EXERCISE INSTRUCTIONS >>
An exact copy of all the data below is needed, without its pictures.

[Document images with source code]
○ ○ ○ ○

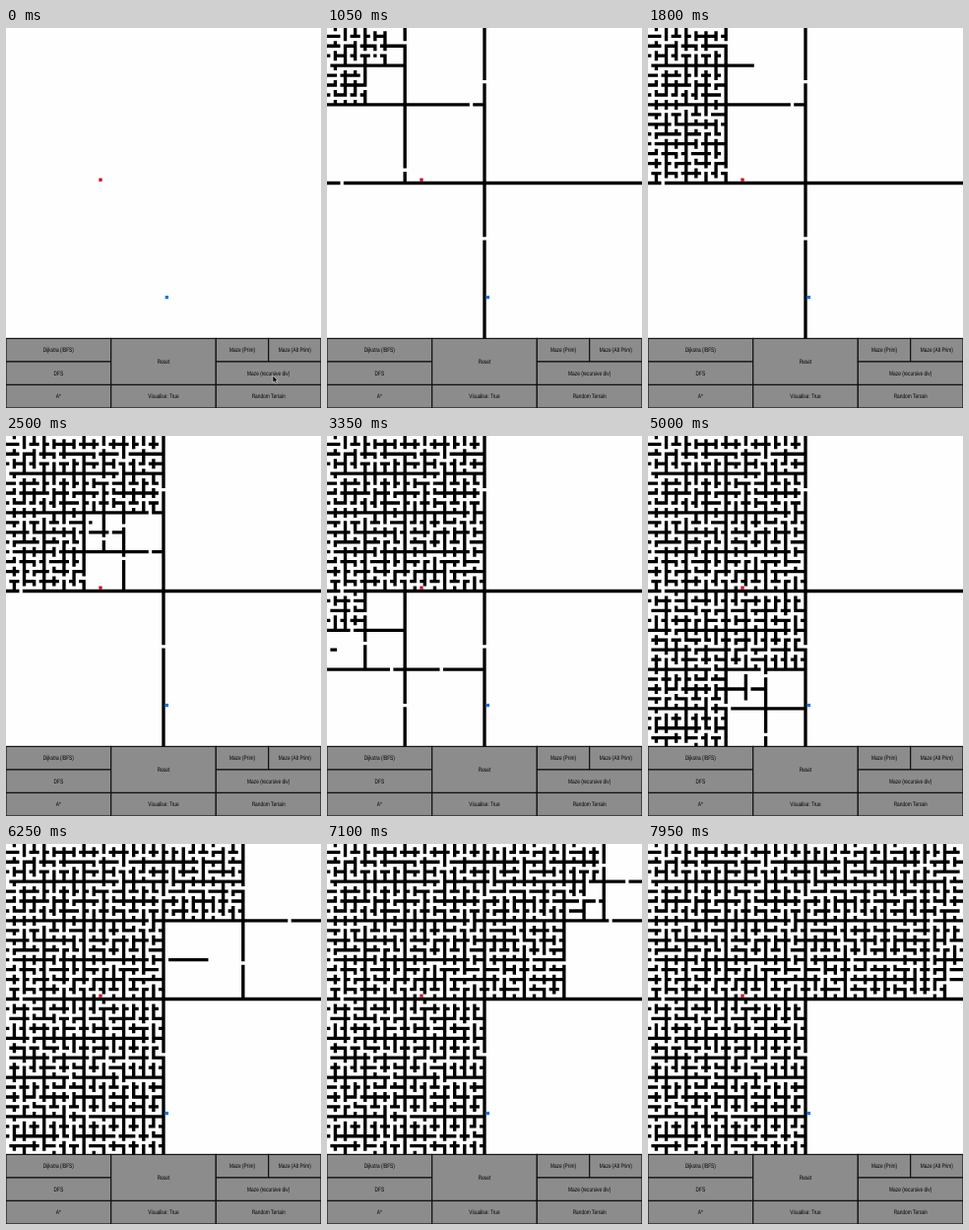
An HTML page with a canvas that plays this animation: 320x386 px, repeating every 8 s.

```html
<!DOCTYPE html>
<html lang="en">
<head>
<meta charset="utf-8">
<title>Recursive division maze</title>
<style>
  html, body { margin: 0; width: 100%; height: 100%; overflow: hidden; background: #fefefe; }
  canvas, svg { position: absolute; left: 0; top: 0; display: block; }
  text { font: 6.4px "Liberation Sans", Arial, sans-serif; text-anchor: middle; text-rendering: geometricPrecision; }
</style>
</head>
<body>
<canvas id="board" width="320" height="386"></canvas>
<svg width="320" height="386" viewBox="0 0 320 386">
  <g id="panel"></g>
  <path id="cursor" d="M0 0V7.2L1.7 5.7 2.9 8.3 4.1 7.7 3 5.2H5.2Z" fill="#000" stroke="#fff" stroke-width=".5"/>
</svg>
<script>
const LOOP = 8000, STEP = 50, START = 100, SIZE = 95;
const CELL_W = 320 / SIZE, CELL_H = 315 / SIZE;

const ctx = document.getElementById('board').getContext('2d');
const cursor = document.getElementById('cursor');

// Label, column, row, width and height on a grid of 6 by 3.
const buttons = [
  ['Dijkstra (/BFS)', 0, 0, 2, 1], ['DFS', 0, 1, 2, 1], ['A*', 0, 2, 2, 1],
  ['Reset', 2, 0, 2, 2], ['Visualise: True', 2, 2, 2, 1],
  ['Maze (Prim)', 4, 0, 1, 1], ['Maze (Alt Prim)', 5, 0, 1, 1],
  ['Maze (recursive div)', 4, 1, 2, 1], ['Random Terrain', 4, 2, 2, 1]
];
const COL = 320 / 6, ROW = 70.6 / 3, PANEL_TOP = 315.4;
document.getElementById('panel').innerHTML = buttons.map(([label, col, row, w, h]) => {
  const x = col * COL, y = PANEL_TOP + row * ROW;
  const textX = x + w * COL / 2, textY = y + h * ROW / 2 + 2.2;
  return `<rect x="${x}" y="${y}" width="${w * COL}" height="${h * ROW}" fill="#8c8c8c" stroke="#111" stroke-width="1.2"/>
    <text transform="translate(${textX} ${textY}) scale(.75 1)">${label}</text>`;
}).join('');

// Doors of the large chambers: left, right, top, bottom arm (null = closed).
const doors = {
  '0,0,95': [4, null, 16, 64],
  '0,0,47': [null, 43, 4, 43],
  '24,24,23': [null, 43, 27, 37],
  '0,48,47': [19, 34, null, 82],
  '0,48,23': [7, null, 54, 63],
  '24,72,23': [24, null, 73, 91],
  '48,0,47': [null, 85, 13, 36]
};

let seed = 2024;
function random() {
  seed = (seed * 1664525 + 1013904223) >>> 0;
  return seed / 4294967296;
}

// Smaller walls end at every third cell, so a door there moves back by one.
function pickDoor(from, length) {
  const door = from + Math.floor(random() * length);
  return door % 3 === 2 ? door - 1 : door;
}

function randomDoors(x, y, half) {
  const picked = [x, x + half + 1, y, y + half + 1].map(from => pickDoor(from, half));
  picked[Math.floor(random() * 4)] = null;
  return picked;
}

const walls = [];
function divide(x, y, size) {
  if (size < 5) return;
  const half = size >> 1, midX = x + half, midY = y + half;
  const [left, right, top, bottom] = doors[[x, y, size]] || randomDoors(x, y, half);
  for (let i = x; i < x + size; i++) walls.push([i, midY, i === left || i === right]);
  for (let j = y; j < y + size; j++) {
    if (j !== midY) walls.push([midX, j, j === top || j === bottom]);
  }
  for (const cx of [x, midX + 1]) {
    for (const cy of [y, midY + 1]) divide(cx, cy, half);
  }
}
divide(0, 0, SIZE);

// The builder slows down very slightly as the maze fills.
function wallCount(step) {
  return Math.round(23.95 * step - 0.0021 * step * step);
}

function fillCells(color, cells) {
  ctx.fillStyle = color;
  ctx.beginPath();
  for (const [x, y, open] of cells) {
    if (!open) ctx.rect(x * CELL_W, y * CELL_H, CELL_W, CELL_H);
  }
  ctx.fill();
}

function drawBoard(step) {
  ctx.fillStyle = '#fefefe';
  ctx.fillRect(0, 0, 320, 386);
  fillCells('#000', walls.slice(0, wallCount(step)));
  fillCells('#c8102e', [[28, 46]]);
  fillCells('#0a74f0', [[48, 82]]);
}

let shownStep = -1;
function draw(time) {
  const step = Math.max(0, Math.floor((time - START) / STEP) + 1);
  if (step !== shownStep) drawBoard(shownStep = step);
  const leave = Math.max(0, (time - START) / 300);
  cursor.setAttribute('transform', `translate(${271 + 50 * leave} ${353 + 10 * leave})`);
  cursor.style.display = leave < 1 ? '' : 'none';
}

function tick() {
  draw(performance.now() % LOOP);
  requestAnimationFrame(tick);
}
tick();
</script>
</body>
</html>
```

○ ○ ○ ○

WRITTEN RESPONSE >>
An HTML page with a canvas that plays this animation: 320x386 px, repeating every 8 s.

```html
<!DOCTYPE html>
<html lang="en">
<head>
<meta charset="utf-8">
<title>Recursive division maze</title>
<style>
  html, body { margin: 0; width: 100%; height: 100%; overflow: hidden; background: #fefefe; }
  canvas, svg { position: absolute; left: 0; top: 0; display: block; }
  text { font: 6.4px "Liberation Sans", Arial, sans-serif; text-anchor: middle; text-rendering: geometricPrecision; }
</style>
</head>
<body>
<canvas id="board" width="320" height="386"></canvas>
<svg width="320" height="386" viewBox="0 0 320 386">
  <g id="panel"></g>
  <path id="cursor" d="M0 0V7.2L1.7 5.7 2.9 8.3 4.1 7.7 3 5.2H5.2Z" fill="#000" stroke="#fff" stroke-width=".5"/>
</svg>
<script>
const LOOP = 8000, STEP = 50, START = 100, SIZE = 95;
const CELL_W = 320 / SIZE, CELL_H = 315 / SIZE;

const ctx = document.getElementById('board').getContext('2d');
const cursor = document.getElementById('cursor');

// Label, column, row, width and height on a grid of 6 by 3.
const buttons = [
  ['Dijkstra (/BFS)', 0, 0, 2, 1], ['DFS', 0, 1, 2, 1], ['A*', 0, 2, 2, 1],
  ['Reset', 2, 0, 2, 2], ['Visualise: True', 2, 2, 2, 1],
  ['Maze (Prim)', 4, 0, 1, 1], ['Maze (Alt Prim)', 5, 0, 1, 1],
  ['Maze (recursive div)', 4, 1, 2, 1], ['Random Terrain', 4, 2, 2, 1]
];
const COL = 320 / 6, ROW = 70.6 / 3, PANEL_TOP = 315.4;
document.getElementById('panel').innerHTML = buttons.map(([label, col, row, w, h]) => {
  const x = col * COL, y = PANEL_TOP + row * ROW;
  const textX = x + w * COL / 2, textY = y + h * ROW / 2 + 2.2;
  return `<rect x="${x}" y="${y}" width="${w * COL}" height="${h * ROW}" fill="#8c8c8c" stroke="#111" stroke-width="1.2"/>
    <text transform="translate(${textX} ${textY}) scale(.75 1)">${label}</text>`;
}).join('');

// Doors of the large chambers: left, right, top, bottom arm (null = closed).
const doors = {
  '0,0,95': [4, null, 16, 64],
  '0,0,47': [null, 43, 4, 43],
  '24,24,23': [null, 43, 27, 37],
  '0,48,47': [19, 34, null, 82],
  '0,48,23': [7, null, 54, 63],
  '24,72,23': [24, null, 73, 91],
  '48,0,47': [null, 85, 13, 36]
};

let seed = 2024;
function random() {
  seed = (seed * 1664525 + 1013904223) >>> 0;
  return seed / 4294967296;
}

// Smaller walls end at every third cell, so a door there moves back by one.
function pickDoor(from, length) {
  const door = from + Math.floor(random() * length);
  return door % 3 === 2 ? door - 1 : door;
}

function randomDoors(x, y, half) {
  const picked = [x, x + half + 1, y, y + half + 1].map(from => pickDoor(from, half));
  picked[Math.floor(random() * 4)] = null;
  return picked;
}

const walls = [];
function divide(x, y, size) {
  if (size < 5) return;
  const half = size >> 1, midX = x + half, midY = y + half;
  const [left, right, top, bottom] = doors[[x, y, size]] || randomDoors(x, y, half);
  for (let i = x; i < x + size; i++) walls.push([i, midY, i === left || i === right]);
  for (let j = y; j < y + size; j++) {
    if (j !== midY) walls.push([midX, j, j === top || j === bottom]);
  }
  for (const cx of [x, midX + 1]) {
    for (const cy of [y, midY + 1]) divide(cx, cy, half);
  }
}
divide(0, 0, SIZE);

// The builder slows down very slightly as the maze fills.
function wallCount(step) {
  return Math.round(23.95 * step - 0.0021 * step * step);
}

function fillCells(color, cells) {
  ctx.fillStyle = color;
  ctx.beginPath();
  for (const [x, y, open] of cells) {
    if (!open) ctx.rect(x * CELL_W, y * CELL_H, CELL_W, CELL_H);
  }
  ctx.fill();
}

function drawBoard(step) {
  ctx.fillStyle = '#fefefe';
  ctx.fillRect(0, 0, 320, 386);
  fillCells('#000', walls.slice(0, wallCount(step)));
  fillCells('#c8102e', [[28, 46]]);
  fillCells('#0a74f0', [[48, 82]]);
}

let shownStep = -1;
function draw(time) {
  const step = Math.max(0, Math.floor((time - START) / STEP) + 1);
  if (step !== shownStep) drawBoard(shownStep = step);
  const leave = Math.max(0, (time - START) / 300);
  cursor.setAttribute('transform', `translate(${271 + 50 * leave} ${353 + 10 * leave})`);
  cursor.style.display = leave < 1 ? '' : 'none';
}

function tick() {
  draw(performance.now() % LOOP);
  requestAnimationFrame(tick);
}
tick();
</script>
</body>
</html>
```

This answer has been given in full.